# [To do]
Identify each line below containing the string "background" and copy it.

____________________

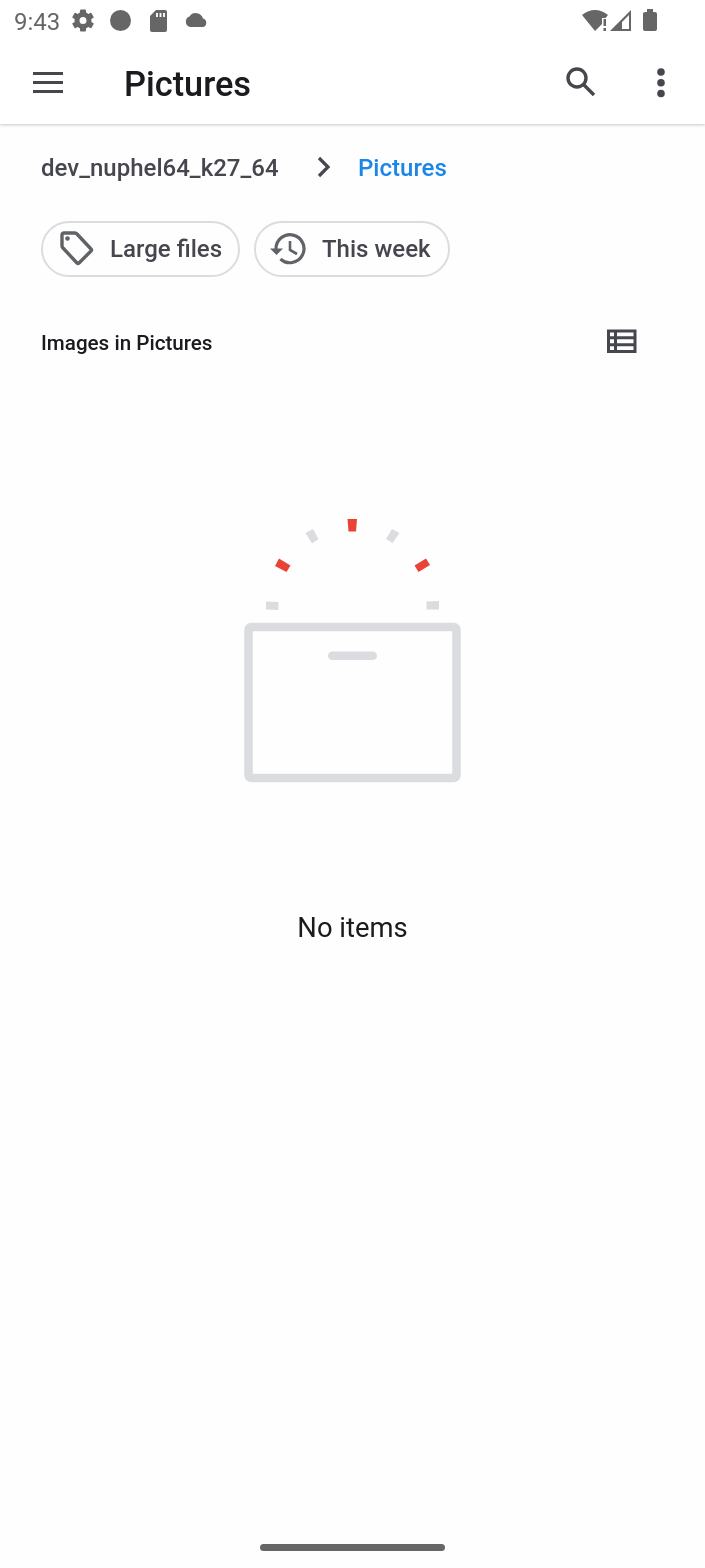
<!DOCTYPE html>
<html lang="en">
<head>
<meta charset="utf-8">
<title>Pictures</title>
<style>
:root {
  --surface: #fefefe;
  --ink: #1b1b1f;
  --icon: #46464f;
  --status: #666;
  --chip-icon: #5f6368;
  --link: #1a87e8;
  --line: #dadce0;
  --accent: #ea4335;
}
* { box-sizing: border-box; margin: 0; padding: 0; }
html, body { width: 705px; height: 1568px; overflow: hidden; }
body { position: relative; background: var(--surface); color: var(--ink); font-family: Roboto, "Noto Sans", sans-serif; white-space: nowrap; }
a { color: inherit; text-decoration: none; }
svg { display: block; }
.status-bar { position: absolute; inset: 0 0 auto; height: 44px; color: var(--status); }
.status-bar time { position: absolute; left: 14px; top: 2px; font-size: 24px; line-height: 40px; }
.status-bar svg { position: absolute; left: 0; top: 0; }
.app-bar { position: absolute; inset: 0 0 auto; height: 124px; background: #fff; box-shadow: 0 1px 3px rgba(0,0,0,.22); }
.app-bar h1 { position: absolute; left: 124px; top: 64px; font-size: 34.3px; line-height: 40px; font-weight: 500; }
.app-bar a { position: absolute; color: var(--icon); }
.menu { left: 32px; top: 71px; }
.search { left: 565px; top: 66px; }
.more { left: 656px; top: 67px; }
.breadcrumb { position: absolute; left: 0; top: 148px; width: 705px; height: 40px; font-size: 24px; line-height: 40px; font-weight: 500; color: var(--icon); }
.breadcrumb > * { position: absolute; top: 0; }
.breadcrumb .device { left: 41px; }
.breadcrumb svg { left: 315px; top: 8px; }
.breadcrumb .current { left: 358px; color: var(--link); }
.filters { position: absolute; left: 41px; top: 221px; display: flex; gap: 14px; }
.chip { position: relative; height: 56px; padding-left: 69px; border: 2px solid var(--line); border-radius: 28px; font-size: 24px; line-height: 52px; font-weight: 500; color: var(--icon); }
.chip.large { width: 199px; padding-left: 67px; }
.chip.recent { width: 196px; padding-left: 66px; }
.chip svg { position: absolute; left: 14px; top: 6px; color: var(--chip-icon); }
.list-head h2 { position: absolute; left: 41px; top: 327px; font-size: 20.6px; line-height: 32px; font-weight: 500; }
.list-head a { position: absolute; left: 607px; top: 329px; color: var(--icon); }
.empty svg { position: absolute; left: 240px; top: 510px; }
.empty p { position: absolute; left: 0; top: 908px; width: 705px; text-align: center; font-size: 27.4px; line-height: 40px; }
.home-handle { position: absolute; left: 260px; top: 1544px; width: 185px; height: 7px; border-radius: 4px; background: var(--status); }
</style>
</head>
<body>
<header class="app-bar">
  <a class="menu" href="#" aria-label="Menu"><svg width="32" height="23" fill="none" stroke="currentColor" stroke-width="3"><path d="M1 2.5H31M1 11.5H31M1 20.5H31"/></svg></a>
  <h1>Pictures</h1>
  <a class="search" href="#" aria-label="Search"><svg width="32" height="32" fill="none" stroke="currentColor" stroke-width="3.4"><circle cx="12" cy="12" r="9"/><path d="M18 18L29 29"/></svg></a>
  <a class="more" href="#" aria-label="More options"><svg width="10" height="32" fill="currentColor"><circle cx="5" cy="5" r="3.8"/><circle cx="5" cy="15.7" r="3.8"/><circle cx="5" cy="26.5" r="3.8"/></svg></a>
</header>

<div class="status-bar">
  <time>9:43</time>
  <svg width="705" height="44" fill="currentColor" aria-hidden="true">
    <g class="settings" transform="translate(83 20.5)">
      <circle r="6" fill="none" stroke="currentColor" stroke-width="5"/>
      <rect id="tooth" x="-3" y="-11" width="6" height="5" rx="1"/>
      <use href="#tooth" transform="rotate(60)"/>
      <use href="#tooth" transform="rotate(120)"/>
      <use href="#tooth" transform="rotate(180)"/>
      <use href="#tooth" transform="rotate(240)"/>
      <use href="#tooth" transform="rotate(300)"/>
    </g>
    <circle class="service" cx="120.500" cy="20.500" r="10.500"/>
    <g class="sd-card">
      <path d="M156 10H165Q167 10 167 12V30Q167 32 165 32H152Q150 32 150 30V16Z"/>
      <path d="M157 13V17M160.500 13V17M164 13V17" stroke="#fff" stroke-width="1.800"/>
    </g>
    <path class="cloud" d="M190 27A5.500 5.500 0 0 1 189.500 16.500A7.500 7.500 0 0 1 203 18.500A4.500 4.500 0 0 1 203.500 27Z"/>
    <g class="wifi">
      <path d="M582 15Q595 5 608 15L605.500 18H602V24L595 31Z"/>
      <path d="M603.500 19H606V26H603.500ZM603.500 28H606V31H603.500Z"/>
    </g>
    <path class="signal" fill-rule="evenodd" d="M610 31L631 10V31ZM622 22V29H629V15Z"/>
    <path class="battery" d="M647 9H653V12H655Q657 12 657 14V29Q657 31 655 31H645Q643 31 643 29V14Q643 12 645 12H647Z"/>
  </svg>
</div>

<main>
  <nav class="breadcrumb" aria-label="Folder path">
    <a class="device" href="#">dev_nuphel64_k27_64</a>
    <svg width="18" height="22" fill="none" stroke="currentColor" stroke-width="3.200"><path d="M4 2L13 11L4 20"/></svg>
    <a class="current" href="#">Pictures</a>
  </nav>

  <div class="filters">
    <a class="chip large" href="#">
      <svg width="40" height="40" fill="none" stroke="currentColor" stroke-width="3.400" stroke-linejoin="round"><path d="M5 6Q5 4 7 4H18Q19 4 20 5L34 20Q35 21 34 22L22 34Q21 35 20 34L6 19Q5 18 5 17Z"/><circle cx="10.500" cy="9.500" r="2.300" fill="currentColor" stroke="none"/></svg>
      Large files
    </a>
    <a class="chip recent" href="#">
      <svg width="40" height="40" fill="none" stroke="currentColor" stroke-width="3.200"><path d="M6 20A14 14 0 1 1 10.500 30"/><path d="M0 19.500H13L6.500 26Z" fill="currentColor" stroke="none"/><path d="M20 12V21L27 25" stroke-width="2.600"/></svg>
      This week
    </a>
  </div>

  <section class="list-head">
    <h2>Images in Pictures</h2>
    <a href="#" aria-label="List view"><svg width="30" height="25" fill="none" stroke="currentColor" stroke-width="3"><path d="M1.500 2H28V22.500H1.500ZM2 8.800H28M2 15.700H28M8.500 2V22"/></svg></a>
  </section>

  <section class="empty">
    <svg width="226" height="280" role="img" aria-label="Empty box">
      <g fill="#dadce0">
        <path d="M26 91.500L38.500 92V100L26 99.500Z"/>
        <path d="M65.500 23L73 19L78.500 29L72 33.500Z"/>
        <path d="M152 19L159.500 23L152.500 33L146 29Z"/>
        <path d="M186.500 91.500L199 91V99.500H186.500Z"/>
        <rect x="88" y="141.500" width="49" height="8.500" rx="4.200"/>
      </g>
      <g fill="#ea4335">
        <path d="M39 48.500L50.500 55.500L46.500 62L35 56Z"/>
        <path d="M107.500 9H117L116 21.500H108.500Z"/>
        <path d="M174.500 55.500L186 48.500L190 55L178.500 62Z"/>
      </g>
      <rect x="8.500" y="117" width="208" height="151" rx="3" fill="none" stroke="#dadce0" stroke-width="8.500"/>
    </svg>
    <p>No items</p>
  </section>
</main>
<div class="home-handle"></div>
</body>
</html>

____________________

# [Task response]
body { position: relative; background: var(--surface); color: var(--ink); font-family: Roboto, "Noto Sans", sans-serif; white-space: nowrap; }
.app-bar { position: absolute; inset: 0 0 auto; height: 124px; background: #fff; box-shadow: 0 1px 3px rgba(0,0,0,.22); }
.home-handle { position: absolute; left: 260px; top: 1544px; width: 185px; height: 7px; border-radius: 4px; background: var(--status); }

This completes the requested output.